Your result should be every line of the records below that contains the word "fract".

Input records -
== Segment start ==
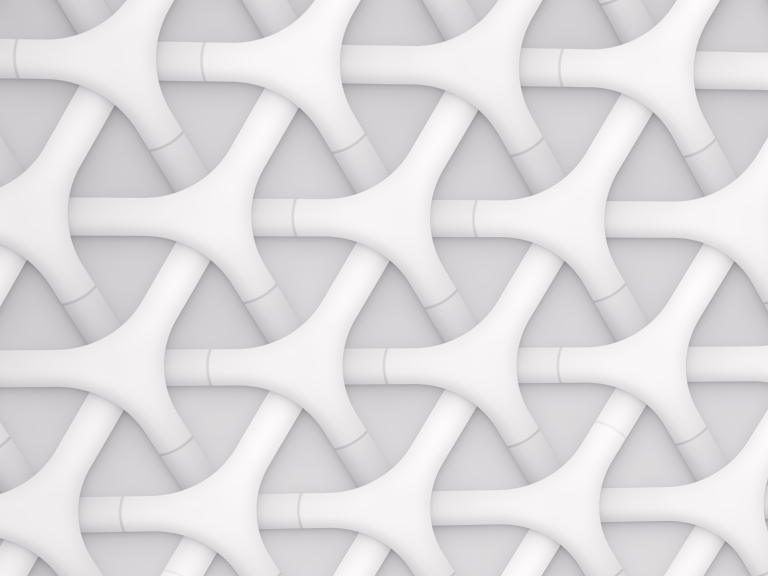
Write a Shadertoy shader that draws this pattern.

```glsl
// White lattice of smooth interlocking three-armed pieces over a soft grey wall

// Geometry, in units of the lattice spacing
const float ARM_HALF_WIDTH = 0.107;
const float FILLET_RADIUS = 0.56;
const float SEAM_DISTANCE = 0.54;
const float SEAM_WIDTH = 0.006;
const float SPACING = 0.316;        // lattice spacing over canvas height

// Brightness
const float WALL_TOP = 0.835;
const float WALL_BOTTOM = 0.872;
const float BODY_TONE = 0.968;
const float RIM_SHADE = 0.105;
const float CAST_SHADOW = 0.17;
const float CONTACT_SHADOW = 0.07;
const vec3 LIGHT_TINT = vec3(1.0, 0.991, 0.993);
const vec3 SHADE_TINT = vec3(1.0, 0.985, 1.004);

const float SECTOR = 2.0943951;     // a third of a turn
const float ROW_HEIGHT = 0.8660254;

struct Piece { float dist; float range; float tone; vec2 normal; };

float hash(vec2 p) {
    vec3 q = fract(vec3(p.xyx) * 0.1031);
    q += dot(q, q.yzx + 33.33);
    return fract((q.x + q.y) * q.z);
}

float valueNoise(vec2 p) {
    vec2 i = floor(p), f = fract(p);
    f = f * f * (3.0 - 2.0 * f);
    return mix(mix(hash(i), hash(i + vec2(1, 0)), f.x),
               mix(hash(i + vec2(0, 1)), hash(i + 1.0), f.x), f.y);
}

// Canvas position (y down) of a lattice coordinate, with slight perspective
vec2 latticeToCanvas(vec2 g) {
    return vec2(0.203 + 0.0078 * g.y + (0.3247 - 0.0045 * g.y) * g.x - 0.004 * g.x * g.x,
                0.105 + 0.276 * g.y - 0.0045 * g.y * g.y + (0.0052 - 0.0036 * g.y) * g.x);
}

vec2 canvasToLattice(vec2 p) {
    vec2 g = vec2(0.0);
    for (int i = 0; i < 6; i++) g += (p - latticeToCanvas(g)) / vec2(0.31, 0.262);
    return g;
}

// Distance and shading of one three-armed piece centred at the origin
Piece makePiece(vec2 p, vec2 site, float aa) {
    Piece piece;
    piece.range = length(p);

    // Fold into one arm: x runs along it, y across it
    float angle = mod(atan(p.y, p.x), 3.0 * SECTOR);
    float arm = min(floor(angle / SECTOR), 2.0);
    float bend = angle - (arm + 0.5) * SECTOR;
    vec2 q = piece.range * vec2(cos(bend), abs(sin(bend)));

    // Straight arm edge joined to a round fillet
    vec2 centre = (ARM_HALF_WIDTH + FILLET_RADIUS) * vec2(0.5773503, 1.0);
    vec2 n = vec2(0.0, 1.0);
    piece.dist = q.y - ARM_HALF_WIDTH;
    if (q.x < centre.x) {
        piece.dist = FILLET_RADIUS - length(centre - q);
        n = normalize(centre - q);
    }
    float turn = (arm + 0.5) * SECTOR;
    vec2 axis = vec2(cos(turn), sin(turn));
    vec2 across = vec2(-axis.y, axis.x) * (bend < 0.0 ? -1.0 : 1.0);
    piece.normal = axis * n.x + across * n.y;

    // Broad light, then the rounded rim
    float tone = BODY_TONE + 0.022 * smoothstep(0.0, 0.5, -p.y);
    tone -= 0.105 * smoothstep(0.02, 0.75, p.y);
    tone -= 0.035 * smoothstep(0.15, 0.75, -p.x);
    tone += 0.012 * (hash(site + 7.0) - 0.5);
    float rim = smoothstep(-0.13, 0.015, piece.dist);
    float away = 0.5 + 0.5 * dot(piece.normal, vec2(-0.2, 0.98));
    tone -= RIM_SHADE * rim * rim * (0.2 + 0.8 * away);

    // Joint line: common on the lower arms, rarer on the others
    float chance = hash(site * 3.1 + arm * 17.0 + 40.0);
    float strength = arm < 0.5 ? 0.09 : (arm < 1.5 ? 0.08 * step(0.5, chance) : 0.04 * step(0.8, chance));
    float along = q.x - SEAM_DISTANCE - 0.05 * (chance - 0.5) + 1.6 * q.y * q.y;
    tone -= strength * (1.0 - smoothstep(SEAM_WIDTH * 0.4, SEAM_WIDTH + aa, abs(along)));
    tone -= 0.15 * strength * smoothstep(-aa, aa, along);
    piece.tone = tone;
    return piece;
}

void sortFarFirst(inout Piece a, inout Piece b) {
    if (a.range < b.range) { Piece t = a; a = b; b = t; }
}

void paint(inout float light, Piece piece, float aa) {
    float gap = max(piece.dist, 0.0);
    float under = 0.2 + 0.8 * smoothstep(-0.8, 0.9, piece.normal.y);
    light -= under * (CAST_SHADOW * exp(-gap / 0.055) + CONTACT_SHADOW * exp(-gap / 0.012)) * 0.8;
    light = mix(light, piece.tone, clamp(0.5 - piece.dist / aa, 0.0, 1.0));
}

void mainImage(out vec4 fragColor, in vec2 fragCoord) {
    vec2 p = vec2(fragCoord.x, iResolution.y - fragCoord.y) / iResolution.y;
    float aa = 1.2 / (iResolution.y * SPACING);

    // The three sites of the surrounding lattice triangle
    vec2 g = canvasToLattice(p);
    vec2 skewed = vec2(g.x - 0.5 * g.y, g.y);
    vec2 cell = floor(skewed), f = fract(skewed);
    vec2 corners[3] = vec2[3](vec2(step(1.0, f.x + f.y)), vec2(1, 0), vec2(0, 1));
    Piece pieces[3];
    for (int i = 0; i < 3; i++) {
        vec2 offset = f - corners[i];
        vec2 local = vec2(offset.x + 0.5 * offset.y, offset.y * ROW_HEIGHT);
        pieces[i] = makePiece(local, cell + corners[i] + 20.0, aa);
    }
    sortFarFirst(pieces[0], pieces[1]);
    sortFarFirst(pieces[1], pieces[2]);
    sortFarFirst(pieces[0], pieces[1]);

    // Cloudy wall, then pieces from low to high
    float light = mix(WALL_TOP, WALL_BOTTOM, p.y) + 0.025 * (valueNoise(p * 9.0) - 0.5);
    for (int i = 0; i < 3; i++) paint(light, pieces[i], aa);

    // Dimmer left side and faint surface mottling
    light -= 0.03 * (1.0 - smoothstep(0.0, 0.5, p.x));
    light += 0.008 * (valueNoise(p * 30.0) - 0.5);
    vec3 tint = mix(SHADE_TINT, LIGHT_TINT, smoothstep(0.75, 0.95, light));
    fragColor = vec4(clamp(light * tint, 0.0, 1.0), 1.0);
}
```
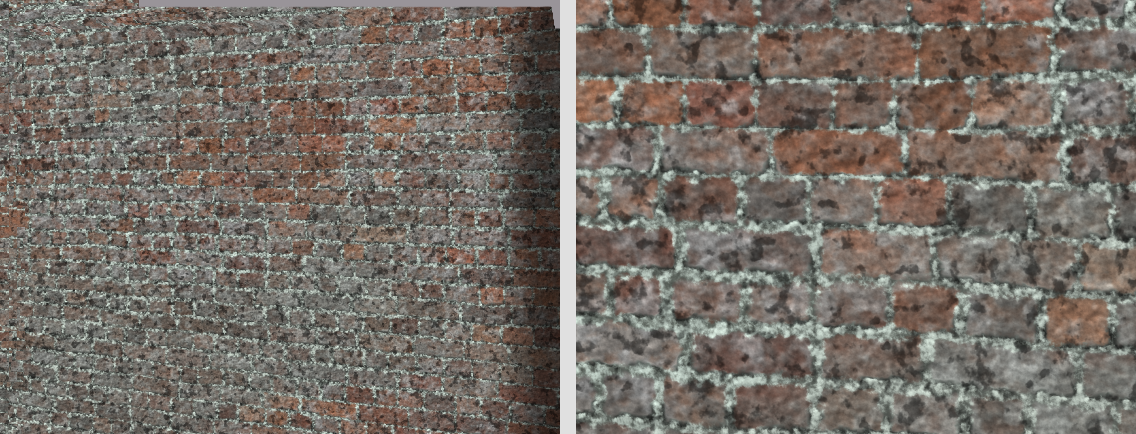
Left: the whole. Right: its middle third, enlarged.
This texture is drawn by a Shadertoy shader. Its source:

```glsl
// Weathered brick wall seen at an angle: courses fan out to the right and
// alternate long stretchers with short headers. Rounded boxes give the bricks,
// layered noise gives chipped edges, grime, lime bloom and raking light.
#define HORIZON 0.604      // height at which the courses run level
#define COURSE 0.0333      // course height at the left edge
#define COURSE_GROWTH 0.0097
#define BRICK 0.0774       // stretcher length at the left edge
#define BRICK_GROWTH 0.042
#define HEADERS 1.85       // headers per stretcher length
#define JOINT 0.0034       // half width of the mortar joint
#define CHIPPING 0.009     // roughness of the brick edges
#define RELIEF 0.75        // strength of the raking light
#define BLOOM 0.55         // amount of pale lime on the bricks
#define STRIP 0.016        // height of the plain strip at the top

float hash(vec2 p) {
    return fract(sin(dot(p, vec2(127.1, 311.7))) * 43758.5);
}

float noise(vec2 p) {
    vec2 i = floor(p), f = fract(p);
    f = f * f * (3.0 - 2.0 * f);
    return mix(mix(hash(i), hash(i + vec2(1, 0)), f.x),
               mix(hash(i + vec2(0, 1)), hash(i + vec2(1, 1)), f.x), f.y);
}

float fbm(vec2 p) {
    float sum = 0.0, amp = 0.53;
    for (int i = 0; i < 4; i++) {
        sum += amp * noise(p);
        p = mat2(1.6, 1.2, -1.2, 1.6) * p + 7.3;
        amp *= 0.5;
    }
    return sum;
}

// Position of a vertical joint, shifted a little from its regular place
float jointAt(float i, float row) {
    return i + 0.26 * (hash(vec2(i, row + 40.0)) - 0.5);
}

// Signed distance to the nearest brick; also its id and the offset from its centre
float brickDistance(vec2 p, out vec2 id, out vec2 offset) {
    float courseH = COURSE + COURSE_GROWTH * p.x;
    float brickW = BRICK + BRICK_GROWTH * p.x;
    float along = log(brickW / BRICK) / BRICK_GROWTH;
    float down = (HORIZON - p.y) / courseH + 0.1;
    down += 0.2 * (noise(vec2(along * 0.8, down * 0.4)) - 0.5);

    float row = floor(down);
    float perUnit = mod(row, 2.0) < 0.5 ? HEADERS : 1.0;
    float c = along * perUnit + 0.1 + 0.5 * hash(vec2(row, 3.0));
    float col = floor(c);
    col += step(jointAt(col + 1.0, row), c) - step(c, jointAt(col, row));
    float left = jointAt(col, row), right = jointAt(col + 1.0, row);

    id = vec2(col, row);
    offset = vec2((c - 0.5 * (left + right)) * brickW / perUnit,
                  (down - row - 0.5) * courseH);
    vec2 halfSize = 0.5 * vec2((right - left) * brickW / perUnit, courseH) - JOINT;
    vec2 q = abs(offset) - halfSize + 0.004;
    return length(max(q, 0.0)) + min(max(q.x, q.y), 0.0) - 0.004;
}

// Torn blocks along the left edge and shifted bands in the upper left corner
vec2 tear(vec2 p) {
    vec2 block = floor(p * vec2(50.0, 42.0));
    float reach = 0.015 + 0.045 * hash(vec2(block.y, 5.0));
    if (p.x < reach) p += 0.05 * vec2(hash(block), hash(block + 9.0) - 0.5);
    float corner = smoothstep(0.92, 0.97, p.y + 0.05 * (0.5 - p.x));
    corner *= 1.0 - smoothstep(0.6, 0.95, p.x);
    p.x += corner * 0.05 * hash(vec2(floor(p.y * 150.0), floor(p.x * 9.0)));
    return p;
}

void mainImage(out vec4 fragColor, in vec2 fragCoord) {
    vec2 uv = fragCoord / iResolution.xy;
    float px = 1.0 / iResolution.y;
    vec2 p = tear(fragCoord * px);

    vec2 id, offset;
    float d = brickDistance(p, id, offset);
    float rough = fbm(p * vec2(90.0, 115.0));
    float grain = fbm(p * 230.0 + 31.0);
    float wear = fbm(p * 7.0 + 4.0);
    d += CHIPPING * (rough - 0.5) + 0.006 * (grain - 0.5) + 0.007 * (wear - 0.5);
    float brickMask = 1.0 - smoothstep(-0.0015 - px, 0.001 + px, d);

    // Brick: fired colour varies by brick, then greyed by dirt and lime
    float tone = hash(id), fire = hash(id + 17.0);
    vec3 brick = mix(vec3(0.47, 0.27, 0.22), vec3(0.57, 0.36, 0.25), fire);
    float grey = 0.25 + 0.65 * tone + 0.7 * (wear - 0.5) + 1.0 * (rough - 0.5);
    grey += 0.25 * (0.5 - uv.x);
    brick = mix(brick, vec3(0.43, 0.42, 0.41), clamp(grey, 0.08, 0.95));
    brick *= 0.86 + 0.26 * hash(id + 53.0);
    float lime = smoothstep(0.5, 0.75, fbm(p * 60.0 + 11.0) + 0.3 * (wear - 0.5));
    brick = mix(brick, vec3(0.59, 0.60, 0.61), BLOOM * lime);

    // Mortar: pale and crumbly, shaded below each brick
    vec3 mortar = mix(vec3(0.39, 0.42, 0.39), vec3(0.61, 0.66, 0.63),
                      smoothstep(0.25, 0.7, grain + 0.3 * (rough - 0.5)));
    float under = smoothstep(0.0, 0.006, offset.y) * (1.0 - smoothstep(0.001, 0.0045, d));
    mortar *= 1.0 - 0.5 * under * smoothstep(0.3, 0.6, rough);
    vec3 color = mix(mortar, brick, brickMask);

    // Raking light from the upper left, fine pits and broad grime
    vec2 toLight = vec2(-0.0022, 0.0026);
    color *= 1.0 + RELIEF * (rough - fbm((p + toLight) * vec2(90.0, 115.0)));
    color *= 0.72 + 0.6 * grain;
    color *= 1.0 - 0.45 * smoothstep(0.56, 0.74, fbm(p * 100.0 + 70.0));
    float grime = fbm(p * vec2(2.5, 5.0) + 20.0);
    grime += 0.2 * smoothstep(0.5, 0.1, length(uv - vec2(0.2, 0.15)));
    float luma = dot(color, vec3(0.35, 0.5, 0.15));
    color = mix(color, luma * vec3(0.93, 0.97, 0.92), 0.12 + 0.45 * smoothstep(0.48, 0.75, grime));
    color *= 1.04;

    // Shadow down the right side, then the plain strip along the top
    color *= 1.0 - 0.55 * smoothstep(0.87, 0.97, uv.x + 0.04 * (wear - 0.5));
    float edge = 1.0 - STRIP - 0.05 * smoothstep(0.984, 0.992, uv.x) + 0.003 * (rough - 0.5);
    float strip = smoothstep(edge - px, edge + px, uv.y) * step(0.248, uv.x);
    fragColor = vec4(mix(color, vec3(0.60, 0.58, 0.60), strip), 1.0);
}
```
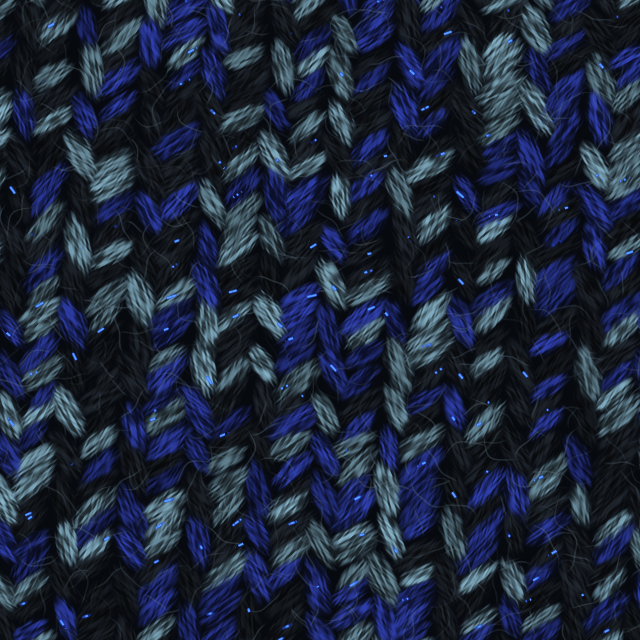
This texture is drawn by a WebGL 2 fragment shader. Its source:

```glsl
#version 300 es
precision highp float;
// Stockinette knit in marled grey, navy and black wool with metallic blue flecks.
// Each column pairs a wide leg leaning right with a narrow leg leaning left; legs
// are stacks of jittered fibrous ellipses blended by height, with loose hairs on top.
#define COLUMNS 10.0
#define ROWS 15.0
#define SKEW 0.045
#define GREY_SHARE 0.39
#define BLUE_SHARE 0.29
#define FLECK_SHARE 0.27
#define HAIR_CELLS 15.0
#define HAIR_OPACITY 0.30

uniform vec2 u_resolution;
out vec4 outColor;

const vec3 GAP = vec3(0.025, 0.035, 0.055);
const vec3 BLACK = vec3(0.075, 0.090, 0.110);
const vec3 NAVY = vec3(0.110, 0.150, 0.410);
const vec3 GREY = vec3(0.310, 0.415, 0.465);
const vec3 FLECK = vec3(0.100, 0.270, 1.000);
const vec3 HAIR = vec3(0.400, 0.490, 0.540);

vec3 hash3(vec2 p) {
    vec3 q = fract(p.xyx * vec3(0.1031, 0.1030, 0.0973));
    q += dot(q, q.yxz + 33.33);
    return fract((q.xxy + q.yzz) * q.zyx);
}

float noise(vec2 p) {
    vec2 i = floor(p), f = fract(p);
    f = f * f * (3.0 - 2.0 * f);
    float low = mix(hash3(i).x, hash3(i + vec2(1, 0)).x, f.x);
    float high = mix(hash3(i + vec2(0, 1)).x, hash3(i + vec2(1, 1)).x, f.x);
    return mix(low, high, f.y);
}

// Coordinates of p in a frame rotated by angle a
vec2 turn(vec2 p, float a) {
    float c = cos(a), s = sin(a);
    return vec2(c * p.x + s * p.y, c * p.y - s * p.x);
}

// Fine strands running along q.x, crossed by a second twisted set
float fibres(vec2 q, vec2 id) {
    float along = noise(q * vec2(50, 330) + id * 17.0);
    float twisted = noise(turn(q, 0.4) * vec2(65, 400) + id * 29.0);
    return smoothstep(0.15, 0.85, 0.58 * along + 0.42 * twisted);
}

// Adds one kind of leg: yarn holds weighted colour, top the surface height
void addLeg(vec2 p, float offset, float rate, float lean, vec2 size, float seed,
            inout vec4 yarn, inout float top, inout float fleck) {
    float column = round((p.x - offset) * COLUMNS);
    float phase = 0.6 * hash3(vec2(column, seed)).x / rate;
    float row = round((p.y - phase) * rate);
    for (int j = -2; j <= 2; j++) {
        vec2 id = vec2(column, row + float(j)) + seed;
        vec3 place = hash3(id), kind = hash3(id + 71.0);
        vec2 center = vec2(column / COLUMNS + offset, (row + float(j)) / rate + phase);
        center += (place.xy - 0.5) * vec2(0.014, 0.016);
        vec2 q = turn(p - center, lean + 0.45 * (place.z - 0.5));
        vec2 e = q / (size * (0.85 + 0.35 * kind.y));
        float strand = fibres(q, id);
        float height = max(1.0 - dot(e, e) + 0.3 * (strand - 0.5), -2.0);

        vec3 wool = kind.x < GREY_SHARE ? GREY :
                    kind.x < GREY_SHARE + BLUE_SHARE ? NAVY : BLACK;
        wool *= (0.38 + 1.05 * strand) * (0.8 + 0.4 * kind.z);
        float weight = exp(7.0 * height);
        yarn += vec4(wool, 1.0) * weight;
        top = max(top, height);

        // Short metallic dash, broken into beads
        if (hash3(id + 137.0).x < FLECK_SHARE) {
            vec2 g = turn(q - (kind.zy - 0.5) * size, -0.3 * sign(lean));
            float dash = length(vec2(max(abs(g.x) - 0.002 - 0.005 * place.x, 0.0), g.y));
            float bead = smoothstep(0.2, 0.6, noise(vec2(g.x * 230.0, id.y)));
            fleck = max(fleck, bead * smoothstep(0.0036, 0.0006, dash));
        }
    }
}

// Sparse bent hairs, one per jittered cell
float hairs(vec2 p, float seed) {
    vec2 cell = floor(p * HAIR_CELLS);
    float pixel = 1.0 / u_resolution.y, cover = 0.0;
    for (int k = 0; k < 9; k++) {
        vec2 id = cell + vec2(k % 3 - 1, k / 3 - 1);
        vec3 a = hash3(id + seed), b = hash3(id + seed + 53.0);
        vec2 q = turn(p - (id + a.xy) / HAIR_CELLS, 6.2832 * a.z);
        float bend = q.y + (b.x - 0.5) * 38.0 * q.x * q.x + 0.002 * sin(q.x * 130.0 + 6.0 * b.y);
        float ends = smoothstep(1.0, 0.5, abs(q.x) / (0.018 + 0.027 * b.y));
        cover = max(cover, ends * b.z * smoothstep(0.0008 + pixel, 0.0002, abs(bend)));
    }
    return cover;
}

void main() {
    vec2 uv = gl_FragCoord.xy / u_resolution;
    vec2 p = uv + 0.010 * (vec2(noise(uv * 7.0), noise(uv * 7.0 + 40.0)) - 0.5);
    p.x -= SKEW * (uv.y - 0.5);

    vec4 yarn = vec4(0.0);
    float top = -2.0, fleck = 0.0;
    addLeg(p, 0.066, ROWS * 2.0, 0.72, vec2(0.041, 0.019), 11.0, yarn, top, fleck);
    addLeg(p, 0.119, ROWS, -1.20, vec2(0.045, 0.019), 211.0, yarn, top, fleck);

    // Height shading, then hairs and flecks over the wool
    vec3 color = mix(GAP, yarn.rgb / yarn.a, smoothstep(-0.25, 0.85, top));
    for (int layer = 0; layer < 3; layer++)
        color = mix(color, HAIR, HAIR_OPACITY * hairs(uv, 90.0 * float(layer) + 7.0));
    color = mix(color, FLECK + vec3(0.25, 0.35, 0.0) * fleck * fleck, fleck);
    outColor = vec4(color, 1.0);
}
```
== Segment end ==
Solution to this problem -
    vec3 q = fract(vec3(p.xyx) * 0.1031);
    return fract((q.x + q.y) * q.z);
    vec2 i = floor(p), f = fract(p);
    vec2 cell = floor(skewed), f = fract(skewed);
    return fract(sin(dot(p, vec2(127.1, 311.7))) * 43758.5);
    vec2 i = floor(p), f = fract(p);
    vec3 q = fract(p.xyx * vec3(0.1031, 0.1030, 0.0973));
    return fract((q.xxy + q.yzz) * q.zyx);
    vec2 i = floor(p), f = fract(p);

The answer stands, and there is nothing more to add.